The tickets were $25 each, the hats were $30, and the popcorn featured unlimited refills. We didn’t have to pay for parking, and every single member of the concourse staff greeted us with a huge smile. Such is the experience when you go to a hockey night in Sunrise, Florida.
When we went to Florida for a week chasing animals on our winter vacation, one of the first things I did was check the Florida Panthers‘ schedule to see if the team would be in town. They had a Friday night tilt against the St Louis Blues during our stay, and so I started looking for tickets.
I had heard stories about how tickets in Florida go for a song, one of the deals around Christmas had $99 packages that included 4 tickets and hot dogs. While the lower bowl tickets were cheaper than Canadian NHL teams, they were still over $100 list.
So I dug into StubHub and quickly found a pair of upper bowl seats.
I had season tickets for the Vancouver Canucks with a similar view a few years ago for triple the price we paid.
The arena looked like it was 40% full, there were upper deck sections that were completely empty and the lower bowl and scattered empty seats. It wasn’t the hollow experience I’d heard about, but the arena wasn’t full. Officially, the attendance was at 72% capacity on a Friday night featuring a tilt between two top NHL teams. So that shows what I know about crowd estimates.
While the crowd felt sparse, the people who were there new their stuff. There were jerseys everywhere, and the fans cheered in all the right spots and even jeered former Panther Jay Boumeester whenever the current Blue touched the puck.
Sure, the fans behind us were explaining the rules of hockey to a friend, but you could see that at any rink in the NHL.
When you go to catch a Florida Panthers game at the BB&T Center, park for free at Sawgrass Mills across the street. It’s a huge mall featuring outlets, restaurants, movie theatres, and more. While Zacharie and I went to the hockey game, my wife and Charlie stayed behind to watch a movie.

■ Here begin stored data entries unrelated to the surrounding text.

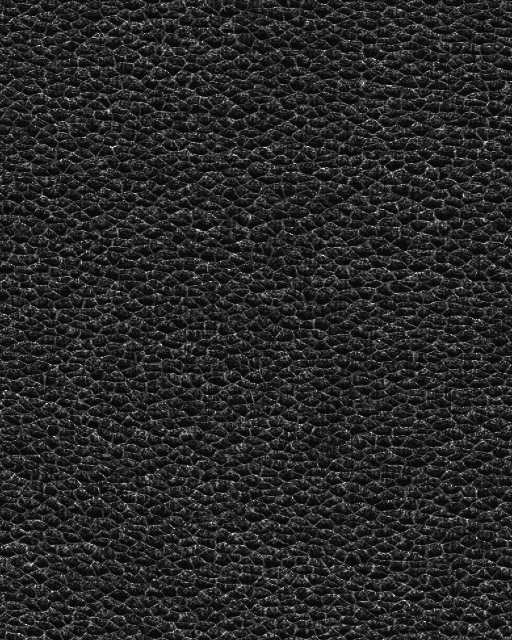
Reproduce this texture procedurally as a Shadertoy shader.

```glsl
// Black pebbled leather: flattened Voronoi pebbles on a diagonal lattice with
// thin pale creases, lit from above, broken up by fine speckle and soft shading.
// All lengths are fractions of the canvas width.

const vec2  PEBBLES_PER_WIDTH = vec2(31.0, 57.0);
const float GRAIN_PER_WIDTH   = 390.0;
const float JITTER            = 0.8;
const vec3  SHADOW_COLOR      = vec3(0.042);
const vec3  SHEEN_COLOR       = vec3(0.20);
const vec3  CREASE_COLOR      = vec3(0.23);

float hash(vec2 p) {
    return fract(sin(dot(p, vec2(127.1, 311.7))) * 43758.5453);
}

vec2 hash2(vec2 p) {
    return vec2(hash(p), hash(p + vec2(37.2, 17.9)));
}

float noise(vec2 p) {
    vec2 cell = floor(p);
    vec2 f = fract(p);
    f = f * f * (3.0 - 2.0 * f);
    float low  = mix(hash(cell), hash(cell + vec2(1.0, 0.0)), f.x);
    float high = mix(hash(cell + vec2(0.0, 1.0)), hash(cell + vec2(1.0)), f.x);
    return mix(low, high, f.y);
}

float fbm(vec2 p) {
    float sum = 0.0;
    float gain = 0.5;
    for (int i = 0; i < 4; i++) {
        sum += gain * noise(p);
        p = mat2(1.6, 1.2, -1.2, 1.6) * p + 7.3;
        gain *= 0.5;
    }
    return sum;
}

vec2 pebbleCentre(vec2 cell) {
    return cell + 0.5 + JITTER * (hash2(cell) - 0.5);
}

// xy: offset from the nearest centre, z: distance to the crease, w: pebble id.
vec4 pebble(vec2 p) {
    vec2 base = floor(p);
    vec2 nearest = vec2(9.0);
    vec2 nearestCell = base;
    for (int y = -1; y <= 1; y++) {
        for (int x = -1; x <= 1; x++) {
            vec2 cell = base + vec2(x, y);
            vec2 toCentre = pebbleCentre(cell) - p;
            if (dot(toCentre, toCentre) < dot(nearest, nearest)) {
                nearest = toCentre;
                nearestCell = cell;
            }
        }
    }
    float edge = 9.0;
    for (int y = -2; y <= 2; y++) {
        for (int x = -2; x <= 2; x++) {
            vec2 toCentre = pebbleCentre(base + vec2(x, y)) - p;
            vec2 between = toCentre - nearest;
            if (dot(between, between) > 0.0001) {
                edge = min(edge, dot(0.5 * (toCentre + nearest), normalize(between)));
            }
        }
    }
    return vec4(-nearest, edge, hash(nearestCell + 5.7));
}

// Bends the rows gently and roughens the pebble outlines.
vec2 warpHide(vec2 uv) {
    vec2 bend = vec2(noise(uv * 3.0), noise(uv * 3.0 + 19.0)) - 0.5;
    vec2 rough = vec2(noise(uv * 80.0), noise(uv * 80.0 + 41.0)) - 0.5;
    vec2 tilted = uv + vec2(0.0, 0.08 * uv.x);
    return tilted + 0.035 * bend + 0.007 * rough;
}

void mainImage(out vec4 fragColor, in vec2 fragCoord) {
    vec2 uv = fragCoord / iResolution.x;

    // The lattice stands on its corner, so pebbles become flat lozenges.
    mat2 diagonal = mat2(0.7071, 0.7071, -0.7071, 0.7071);
    vec4 cell = pebble(diagonal * (warpHide(uv) * PEBBLES_PER_WIDTH));
    float height = (cell.xy * diagonal).y;

    // Fine sharp speckle on the skin.
    float speck = noise(uv * GRAIN_PER_WIDTH);
    float grain = 0.2 + 2.4 * speck * speck;
    float mottle = 0.55 + 0.9 * noise(uv * 170.0 + 3.0);

    // Light on the upper shoulder of each pebble.
    float shoulder = smoothstep(-0.4, 0.5, height + 0.2 * (mottle - 1.0));
    float sheen = shoulder * mix(0.75, 1.2, cell.w) * grain * mottle;

    // Thin pale creases, broken along their length.
    float crease = 1.0 - smoothstep(0.0, 0.12, cell.z);
    crease *= mix(0.4, 1.3, noise(uv * 85.0 + 11.0)) * (0.6 + 0.4 * grain);

    // Broad variation over the hide.
    float broad = 0.86 + 0.25 * fbm(uv * 3.5 + 2.0);

    vec3 color = SHADOW_COLOR * (0.6 + 0.4 * grain);
    color += broad * (SHEEN_COLOR * sheen + CREASE_COLOR * crease);
    fragColor = vec4(color, 1.0);
}
```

You’ll need to make a day of it when you go to a game, Sunrise, Florida is an hour northwest of Miami, and a good 40 minute drive from the dense populations lining the Atlantic coast. It’s on the edge of the Everglades, almost in the middle of nowhere.
10 minutes from the arena, my sons and I chased alligators and turtles at the Sawgrass Recreation Area, the arena is in a terrible location.
But they put on a good show. The Florida Panthers are a fun team, the arena is bright, open, and clean. The tickets are cheap, the popcorn plentiful, and the service staff smiling the entire night.
Which made me wonder what would happen if/when the Calgary Flames get the new arena they’ve been canvassing for.I don’t disagree that Calgary needs a new arena, and a new stadium, and a field house. Our Saddledome isn’t equipped to bring in big events, the sight lines for the press level seats are terrible, and it’s more than 30 yrs old. By the time a new arena gets built, the old ‘dome will be pushing 40 and will be well past its prime.
Have a look over at the just about 60 yr old McMahon Stadium and it’s hard to make an argument agains the need for new facilities in Calgary.
But who should pay for it? We all saw what happened in Edmonton when owner Daryl Katz made subtle threats to move the team to Seattle. It worked and the Oilers will move into a new barn next year. The Flames haven’t been so bold, but they have been on the offensive with the Calgary Next proposal.
After tweeting about my experience in Florida, I was contacted by the team at Calgary Next. They invited me out for coffee to lay out the pitch about why the arena was needed, why the location was great, and how it would be funded.
It still didn’t add up to me. If this area is so perfect, this location so great, why wouldn’t the Flames gobble up all the land and develop it (again, as the Canucks did on a corner of their property).The pitch is basically: we’ll pay for a bit of the arena and give you something awesome to build around making the City some money because other people will build around us. We’re a cherry on top, sprinkles will want to come.
I’m still not sold.
As a parent, when my kids see the next big shiny thing I often have to triage my decisions instantly into ‘need’ or ‘want.’ I agree we need a new arena in Calgary.
And, after seeing hockey in Florida in a big, bright, new arena, I’m a fan of the Calgary Next idea of a revitalized West Village with a stadium and arena at the hub.
But, as someone who saw an ownership group in Vancouver fund and build their own downtown arena, I lean towards insisting the Flames do it on their own.
What do you think?